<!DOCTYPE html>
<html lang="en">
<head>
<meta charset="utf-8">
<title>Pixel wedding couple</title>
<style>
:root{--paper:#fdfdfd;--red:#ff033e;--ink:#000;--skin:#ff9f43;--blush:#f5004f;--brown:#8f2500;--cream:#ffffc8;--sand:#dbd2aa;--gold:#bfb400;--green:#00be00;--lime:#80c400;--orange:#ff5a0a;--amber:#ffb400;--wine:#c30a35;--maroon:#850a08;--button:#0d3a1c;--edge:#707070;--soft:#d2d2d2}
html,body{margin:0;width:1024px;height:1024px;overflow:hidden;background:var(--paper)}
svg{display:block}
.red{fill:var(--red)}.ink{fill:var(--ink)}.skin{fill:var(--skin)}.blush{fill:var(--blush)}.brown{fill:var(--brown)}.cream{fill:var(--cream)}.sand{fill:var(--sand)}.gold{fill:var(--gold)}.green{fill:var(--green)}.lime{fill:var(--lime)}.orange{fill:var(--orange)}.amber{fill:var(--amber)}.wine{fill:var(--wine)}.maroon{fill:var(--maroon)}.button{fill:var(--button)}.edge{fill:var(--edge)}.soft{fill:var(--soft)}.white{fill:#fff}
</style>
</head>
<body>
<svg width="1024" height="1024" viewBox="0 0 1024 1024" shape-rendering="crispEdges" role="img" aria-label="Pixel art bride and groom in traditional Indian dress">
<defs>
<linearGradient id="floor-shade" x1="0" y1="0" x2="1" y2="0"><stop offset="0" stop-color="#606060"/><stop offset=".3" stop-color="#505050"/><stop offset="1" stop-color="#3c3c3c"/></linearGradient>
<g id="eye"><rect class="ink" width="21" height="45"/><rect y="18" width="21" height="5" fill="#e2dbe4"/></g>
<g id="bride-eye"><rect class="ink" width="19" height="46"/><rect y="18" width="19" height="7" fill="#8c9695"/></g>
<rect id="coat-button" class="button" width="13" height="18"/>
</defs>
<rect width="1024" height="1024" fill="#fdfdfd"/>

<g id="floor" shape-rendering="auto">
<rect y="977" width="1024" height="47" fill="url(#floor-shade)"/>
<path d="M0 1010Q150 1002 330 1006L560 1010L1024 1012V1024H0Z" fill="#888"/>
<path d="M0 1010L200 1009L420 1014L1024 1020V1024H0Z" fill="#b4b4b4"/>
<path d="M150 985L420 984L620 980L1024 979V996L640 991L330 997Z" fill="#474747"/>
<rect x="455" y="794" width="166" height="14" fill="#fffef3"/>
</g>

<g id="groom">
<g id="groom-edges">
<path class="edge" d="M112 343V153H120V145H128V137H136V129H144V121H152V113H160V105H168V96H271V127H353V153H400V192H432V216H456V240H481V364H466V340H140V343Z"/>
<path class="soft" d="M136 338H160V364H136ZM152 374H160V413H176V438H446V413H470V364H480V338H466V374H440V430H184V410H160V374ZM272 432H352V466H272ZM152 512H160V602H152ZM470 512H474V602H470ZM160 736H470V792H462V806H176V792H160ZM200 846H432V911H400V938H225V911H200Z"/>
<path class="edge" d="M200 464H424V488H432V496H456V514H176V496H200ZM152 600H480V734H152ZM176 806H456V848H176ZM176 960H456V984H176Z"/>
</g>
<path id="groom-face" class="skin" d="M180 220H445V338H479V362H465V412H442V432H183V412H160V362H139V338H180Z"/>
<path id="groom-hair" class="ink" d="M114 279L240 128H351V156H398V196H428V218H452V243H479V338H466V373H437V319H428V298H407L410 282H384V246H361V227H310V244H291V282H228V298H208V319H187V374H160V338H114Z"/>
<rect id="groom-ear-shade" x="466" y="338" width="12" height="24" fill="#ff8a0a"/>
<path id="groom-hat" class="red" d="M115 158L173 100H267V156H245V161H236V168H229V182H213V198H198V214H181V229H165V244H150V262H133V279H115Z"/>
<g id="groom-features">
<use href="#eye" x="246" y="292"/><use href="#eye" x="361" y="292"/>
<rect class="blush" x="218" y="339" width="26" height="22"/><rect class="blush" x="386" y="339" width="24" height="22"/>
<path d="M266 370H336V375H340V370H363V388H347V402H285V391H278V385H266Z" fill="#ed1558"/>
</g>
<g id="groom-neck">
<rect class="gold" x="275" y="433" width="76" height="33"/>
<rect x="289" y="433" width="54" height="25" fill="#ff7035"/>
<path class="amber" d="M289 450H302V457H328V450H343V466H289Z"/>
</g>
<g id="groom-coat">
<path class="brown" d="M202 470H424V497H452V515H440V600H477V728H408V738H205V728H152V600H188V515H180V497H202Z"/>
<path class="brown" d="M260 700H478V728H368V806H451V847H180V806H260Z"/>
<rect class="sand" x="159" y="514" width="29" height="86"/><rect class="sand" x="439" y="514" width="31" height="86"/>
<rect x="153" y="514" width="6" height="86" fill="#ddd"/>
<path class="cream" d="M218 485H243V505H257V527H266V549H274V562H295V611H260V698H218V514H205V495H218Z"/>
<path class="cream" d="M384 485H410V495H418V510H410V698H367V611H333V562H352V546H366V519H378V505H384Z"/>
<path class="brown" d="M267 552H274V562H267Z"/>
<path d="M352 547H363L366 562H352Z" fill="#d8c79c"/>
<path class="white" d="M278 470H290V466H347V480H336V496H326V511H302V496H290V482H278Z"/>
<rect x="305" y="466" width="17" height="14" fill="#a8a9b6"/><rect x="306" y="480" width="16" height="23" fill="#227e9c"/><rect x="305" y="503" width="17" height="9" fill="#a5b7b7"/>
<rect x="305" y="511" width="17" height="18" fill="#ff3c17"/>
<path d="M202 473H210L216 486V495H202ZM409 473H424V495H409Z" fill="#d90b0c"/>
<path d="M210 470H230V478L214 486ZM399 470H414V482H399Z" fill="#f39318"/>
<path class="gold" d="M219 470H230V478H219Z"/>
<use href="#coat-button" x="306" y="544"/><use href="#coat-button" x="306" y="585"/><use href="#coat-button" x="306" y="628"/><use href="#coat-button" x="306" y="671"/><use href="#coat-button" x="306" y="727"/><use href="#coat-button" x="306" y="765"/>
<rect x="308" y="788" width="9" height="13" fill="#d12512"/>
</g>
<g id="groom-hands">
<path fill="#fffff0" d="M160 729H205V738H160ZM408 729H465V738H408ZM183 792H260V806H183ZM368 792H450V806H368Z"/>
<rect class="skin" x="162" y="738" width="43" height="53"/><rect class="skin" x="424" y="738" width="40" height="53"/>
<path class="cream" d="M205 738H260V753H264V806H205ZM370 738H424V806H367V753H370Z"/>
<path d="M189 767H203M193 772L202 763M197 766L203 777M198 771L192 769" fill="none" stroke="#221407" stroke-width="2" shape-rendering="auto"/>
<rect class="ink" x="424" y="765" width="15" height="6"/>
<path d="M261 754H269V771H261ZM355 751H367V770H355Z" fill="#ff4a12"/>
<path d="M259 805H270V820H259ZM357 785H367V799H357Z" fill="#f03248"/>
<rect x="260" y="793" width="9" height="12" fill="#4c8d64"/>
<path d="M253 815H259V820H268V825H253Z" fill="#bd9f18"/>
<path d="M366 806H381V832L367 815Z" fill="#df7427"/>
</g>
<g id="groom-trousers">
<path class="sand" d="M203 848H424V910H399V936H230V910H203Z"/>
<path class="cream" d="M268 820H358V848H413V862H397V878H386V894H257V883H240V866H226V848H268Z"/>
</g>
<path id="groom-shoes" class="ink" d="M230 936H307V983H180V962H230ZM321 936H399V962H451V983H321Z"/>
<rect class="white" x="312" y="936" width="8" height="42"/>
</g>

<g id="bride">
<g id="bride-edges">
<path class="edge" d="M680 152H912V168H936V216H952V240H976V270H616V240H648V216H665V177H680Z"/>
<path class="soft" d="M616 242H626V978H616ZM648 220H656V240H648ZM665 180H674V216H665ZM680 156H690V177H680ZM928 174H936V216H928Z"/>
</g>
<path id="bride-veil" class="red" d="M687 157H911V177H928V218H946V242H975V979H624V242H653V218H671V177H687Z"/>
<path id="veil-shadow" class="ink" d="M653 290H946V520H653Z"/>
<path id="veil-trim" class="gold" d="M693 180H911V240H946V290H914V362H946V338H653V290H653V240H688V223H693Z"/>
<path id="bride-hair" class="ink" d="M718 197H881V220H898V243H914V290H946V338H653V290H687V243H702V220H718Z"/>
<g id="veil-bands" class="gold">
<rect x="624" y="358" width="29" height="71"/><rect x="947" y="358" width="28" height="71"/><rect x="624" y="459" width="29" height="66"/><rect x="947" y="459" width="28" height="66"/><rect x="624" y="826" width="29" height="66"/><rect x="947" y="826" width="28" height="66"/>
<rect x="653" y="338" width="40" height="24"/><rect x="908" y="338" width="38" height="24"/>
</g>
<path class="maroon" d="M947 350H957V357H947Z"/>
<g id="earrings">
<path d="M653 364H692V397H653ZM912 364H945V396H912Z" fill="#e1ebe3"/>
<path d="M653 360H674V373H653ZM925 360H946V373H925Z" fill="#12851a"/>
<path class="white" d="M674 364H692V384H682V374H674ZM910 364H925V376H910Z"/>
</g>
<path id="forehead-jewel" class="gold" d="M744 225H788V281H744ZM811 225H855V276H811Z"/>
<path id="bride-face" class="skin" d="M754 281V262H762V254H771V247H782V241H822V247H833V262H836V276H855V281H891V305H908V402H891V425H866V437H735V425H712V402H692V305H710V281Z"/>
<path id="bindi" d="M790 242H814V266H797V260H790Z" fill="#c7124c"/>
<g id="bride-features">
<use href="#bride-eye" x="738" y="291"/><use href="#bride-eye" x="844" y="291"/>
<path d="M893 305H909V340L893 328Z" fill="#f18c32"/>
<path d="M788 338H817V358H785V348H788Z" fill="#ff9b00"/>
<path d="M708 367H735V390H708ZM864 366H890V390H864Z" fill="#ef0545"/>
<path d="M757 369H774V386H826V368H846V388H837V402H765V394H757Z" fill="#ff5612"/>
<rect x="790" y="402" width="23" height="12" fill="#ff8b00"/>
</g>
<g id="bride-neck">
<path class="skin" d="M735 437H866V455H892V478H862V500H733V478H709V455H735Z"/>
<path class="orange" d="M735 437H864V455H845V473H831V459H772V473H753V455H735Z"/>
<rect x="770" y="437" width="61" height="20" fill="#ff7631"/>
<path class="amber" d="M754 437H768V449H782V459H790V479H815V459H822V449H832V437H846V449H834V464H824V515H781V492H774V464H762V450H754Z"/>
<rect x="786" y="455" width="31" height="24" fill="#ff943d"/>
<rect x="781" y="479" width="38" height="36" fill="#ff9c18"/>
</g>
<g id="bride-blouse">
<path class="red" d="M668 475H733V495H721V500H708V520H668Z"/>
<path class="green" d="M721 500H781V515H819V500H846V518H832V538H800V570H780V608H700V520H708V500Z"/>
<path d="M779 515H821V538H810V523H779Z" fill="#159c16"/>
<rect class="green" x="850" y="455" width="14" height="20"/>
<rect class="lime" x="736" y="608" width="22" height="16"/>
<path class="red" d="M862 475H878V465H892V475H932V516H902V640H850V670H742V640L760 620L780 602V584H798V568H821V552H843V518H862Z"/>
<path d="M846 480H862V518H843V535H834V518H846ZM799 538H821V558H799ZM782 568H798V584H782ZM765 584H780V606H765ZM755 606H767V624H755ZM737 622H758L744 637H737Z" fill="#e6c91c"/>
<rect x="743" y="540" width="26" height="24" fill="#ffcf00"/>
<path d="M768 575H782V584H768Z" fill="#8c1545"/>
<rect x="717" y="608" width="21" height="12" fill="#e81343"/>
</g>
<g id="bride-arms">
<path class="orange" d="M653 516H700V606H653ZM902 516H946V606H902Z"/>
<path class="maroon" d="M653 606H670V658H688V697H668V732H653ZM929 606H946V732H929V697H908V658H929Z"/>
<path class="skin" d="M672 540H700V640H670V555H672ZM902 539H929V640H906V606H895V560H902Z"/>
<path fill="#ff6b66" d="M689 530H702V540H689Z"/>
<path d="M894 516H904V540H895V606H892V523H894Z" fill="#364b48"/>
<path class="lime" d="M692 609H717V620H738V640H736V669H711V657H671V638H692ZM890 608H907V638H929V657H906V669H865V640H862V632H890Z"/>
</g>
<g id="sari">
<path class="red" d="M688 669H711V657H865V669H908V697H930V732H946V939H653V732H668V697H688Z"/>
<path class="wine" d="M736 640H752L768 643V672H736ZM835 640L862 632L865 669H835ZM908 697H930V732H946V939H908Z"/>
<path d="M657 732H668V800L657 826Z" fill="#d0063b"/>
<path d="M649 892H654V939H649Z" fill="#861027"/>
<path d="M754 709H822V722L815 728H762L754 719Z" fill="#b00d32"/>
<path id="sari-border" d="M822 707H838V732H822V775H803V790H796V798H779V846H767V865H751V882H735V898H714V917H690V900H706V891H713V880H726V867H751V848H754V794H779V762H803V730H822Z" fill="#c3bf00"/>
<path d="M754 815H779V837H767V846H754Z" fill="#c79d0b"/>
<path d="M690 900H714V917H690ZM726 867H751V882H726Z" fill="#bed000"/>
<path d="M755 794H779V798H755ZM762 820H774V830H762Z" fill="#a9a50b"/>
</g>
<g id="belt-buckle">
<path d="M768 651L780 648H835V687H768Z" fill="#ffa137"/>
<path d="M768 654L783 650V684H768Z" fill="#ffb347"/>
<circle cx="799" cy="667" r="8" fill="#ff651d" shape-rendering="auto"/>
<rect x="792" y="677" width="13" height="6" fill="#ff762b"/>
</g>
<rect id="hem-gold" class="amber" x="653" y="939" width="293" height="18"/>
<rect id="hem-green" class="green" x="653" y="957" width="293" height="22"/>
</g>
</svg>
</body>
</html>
++++++
- **REQUIRED WORK**
Since only a count is wanted, give the number of lines in the listing that contain the word "hair".

- **RESPONSE FOR THIS EXERCISE**
2